Even a “lesser” Funkadelic album can be a masterclass on ass shaking and political rabble rousing.
And in the year of our lord 1973, the people did reject the funk. Or, at least, they took a break from it. Despite a strong start to their career on the charts, Funkadelic fell into a slump with Cosmic Slop, a commercial flop. With the political landscape looking increasingly Nixonian, Vietnam still raging and the most space-aged album of the year, Dark Side of the Moon, exploring the surreal with a decidedly somber bent, maybe the United States of Groove just wasn’t feeling it. Unfortunate, as not only is Cosmic Slop another stellar entry in a blazing opening run from George Clinton’s mad crew, but also a much more accessible album than the spiraling guitar jams and otherworldly funk that surrounded it.
Don’t worry, it’s still plenty whacky but there aren’t any ten-minute guitar solos. Instead, most of Cosmic Slop grooved on like a piece of Psychedelic pop, Love with less depression and more swing. But in the midst of a dour year, the relatively smiley jaunt presented here might have fell hollow on jaded ears. Let’s Get It On was Funkadelic’s only spiritual brother, with Al Green’s Call Me streaked with tears, James Brown’s The Payback sung with righteousness and Herbie Hancock’s Headhunters playing with even more wonky funk ideas. And that’s before mentioning the year’s second biggest album, Stevie Wonder’s Innervisions, which was as desolate as it was beautiful. In this context, who could really get attached to such a bouncy, playful beast?
But beneath all that groove, Funkadelic was hiding an underworld of sorrow. The title track evokes the devil and the constant chant of “I can hear my mother call” feels more like the ending of a sobering Gospel hymn than a dance floor anthem.

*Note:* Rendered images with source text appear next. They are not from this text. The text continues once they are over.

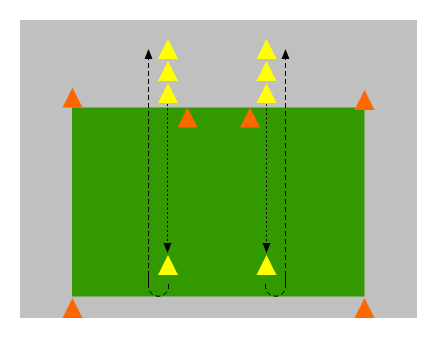
<!DOCTYPE html>
<html lang="en">
<head>
<meta charset="utf-8">
<title>Training drill diagram</title>
<style>
:root {
  --page: #ffffff;
  --surround: #c0c0c0;
  --pitch: #339900;
  --cone: #ff6600;
  --player: #ffff00;
  --route: #000000;
}
html, body { margin: 0; overflow: hidden; background: var(--page); }
.drill { display: block; width: 437px; height: 338px; }
.surround { fill: var(--surround); }
.pitch { fill: var(--pitch); }
.cones { fill: var(--cone); }
.players { fill: var(--player); }
.routes { fill: none; stroke: var(--route); stroke-width: 1; }
.run-out { stroke-dasharray: 2 2.5; }
.run-back { stroke-dasharray: 5 3; }
.arrowheads { fill: var(--route); }
</style>
</head>
<body>
<svg class="drill" viewBox="0 0 437 338" role="img" aria-label="Drill diagram: two lines of players run down the pitch, turn and return">
  <defs>
    <polygon id="marker" points="0,0 10,20 -10,20"/>
    <polygon id="arrow-up" points="0,0 4,10 -4,10"/>
    <polygon id="arrow-down" points="0,0 4,-10 -4,-10"/>
  </defs>

  <rect class="surround" x="20" y="20" width="397" height="298"/>
  <rect class="pitch" x="72" y="107.5" width="292.5" height="189"/>

  <g class="cones">
    <use href="#marker" x="72.5" y="87.5"/>
    <use href="#marker" x="364.5" y="90"/>
    <use href="#marker" x="187.5" y="107.5"/>
    <use href="#marker" x="250" y="107.5"/>
    <use href="#marker" x="72.5" y="298"/>
    <use href="#marker" x="364.5" y="298"/>
  </g>

  <g class="players">
    <use href="#marker" x="168" y="39"/>
    <use href="#marker" x="168" y="61"/>
    <use href="#marker" x="168" y="83"/>
    <use href="#marker" x="168" y="255"/>
    <use href="#marker" x="266.5" y="39"/>
    <use href="#marker" x="266.5" y="61"/>
    <use href="#marker" x="266.5" y="83"/>
    <use href="#marker" x="266.5" y="255"/>
  </g>

  <g class="routes">
    <path class="run-out" d="M167.5 104V244"/>
    <path class="run-out" d="M266.5 104V244"/>
    <path class="run-back" d="M148.5 284V58"/>
    <path class="run-back" d="M285.5 284V58"/>
    <path class="run-back" d="M168.5 284V288C166 299 151 299 148.5 288V276"/>
    <path class="run-back" d="M265.5 284V288C268 299 283 299 285.5 288V276"/>
  </g>

  <g class="arrowheads">
    <use href="#arrow-down" x="167.5" y="253"/>
    <use href="#arrow-down" x="266.5" y="253"/>
    <use href="#arrow-up" x="148.5" y="49"/>
    <use href="#arrow-up" x="285.5" y="49"/>
  </g>
</svg>
</body>
</html>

The same song has Eddie Hazel speeding through some finger-blistering work, a quick reminder that he was the best guitarist on the planet at the time. This fact was further cemented by his stark lead work on the spooky “March to the Witch’s Castle,” which sounded like a lost Cream song. A detuned bass prays in a mourning rumble: “Thousands of boys gave their life, and for what?” It’s a powerful sentiment, and its heaviness, both lyrically and musically, puts it in good company with Black Sabbath’s anti-war screeds. Though Funkadelic seemed to be indulging in “what we are doing in the name of comfort” that they sung against on their last record, they were really releasing an itching, maddening sort of mess that subtly raged against the political realities of the ‘70s.
The only thing out of place is “Don’t Compute,” a lusty little ode to a one-night stand that turns regrettable. Hazel’s guitar work is, as always, flawless, but the story feels flat, thanks to the spoke-sung delivery of Clinton and the loose-to-a-fault groove. It’s put into much more unfavorable contrast when the busted-artery love ballad “This Broken Heart” slams into its back end. It’s a cover of The Sonics (no, not those Sonics), brimming with a rosy string section and a surprisingly moving monologue over the bridge. Remove “Don’t Compute” and “March to the Witch’s Castle” and “This Broken Heart” are the twins that represent the emotional extremes of Cosmic Slop. It’s arguable that the album’s greatest weakness, what let it down in ’73, was that it relaxed in the middle ground. Not as desperate as America Eats Its Young, ecstatic as Maggot Brain or as bonkers as The Mothership Connection would later be, Cosmic Slop could be seen as a fun fling. And that it is, but during this era, even a “lesser” Funkadelic album was a masterclass on ass shaking and political rabble rousing.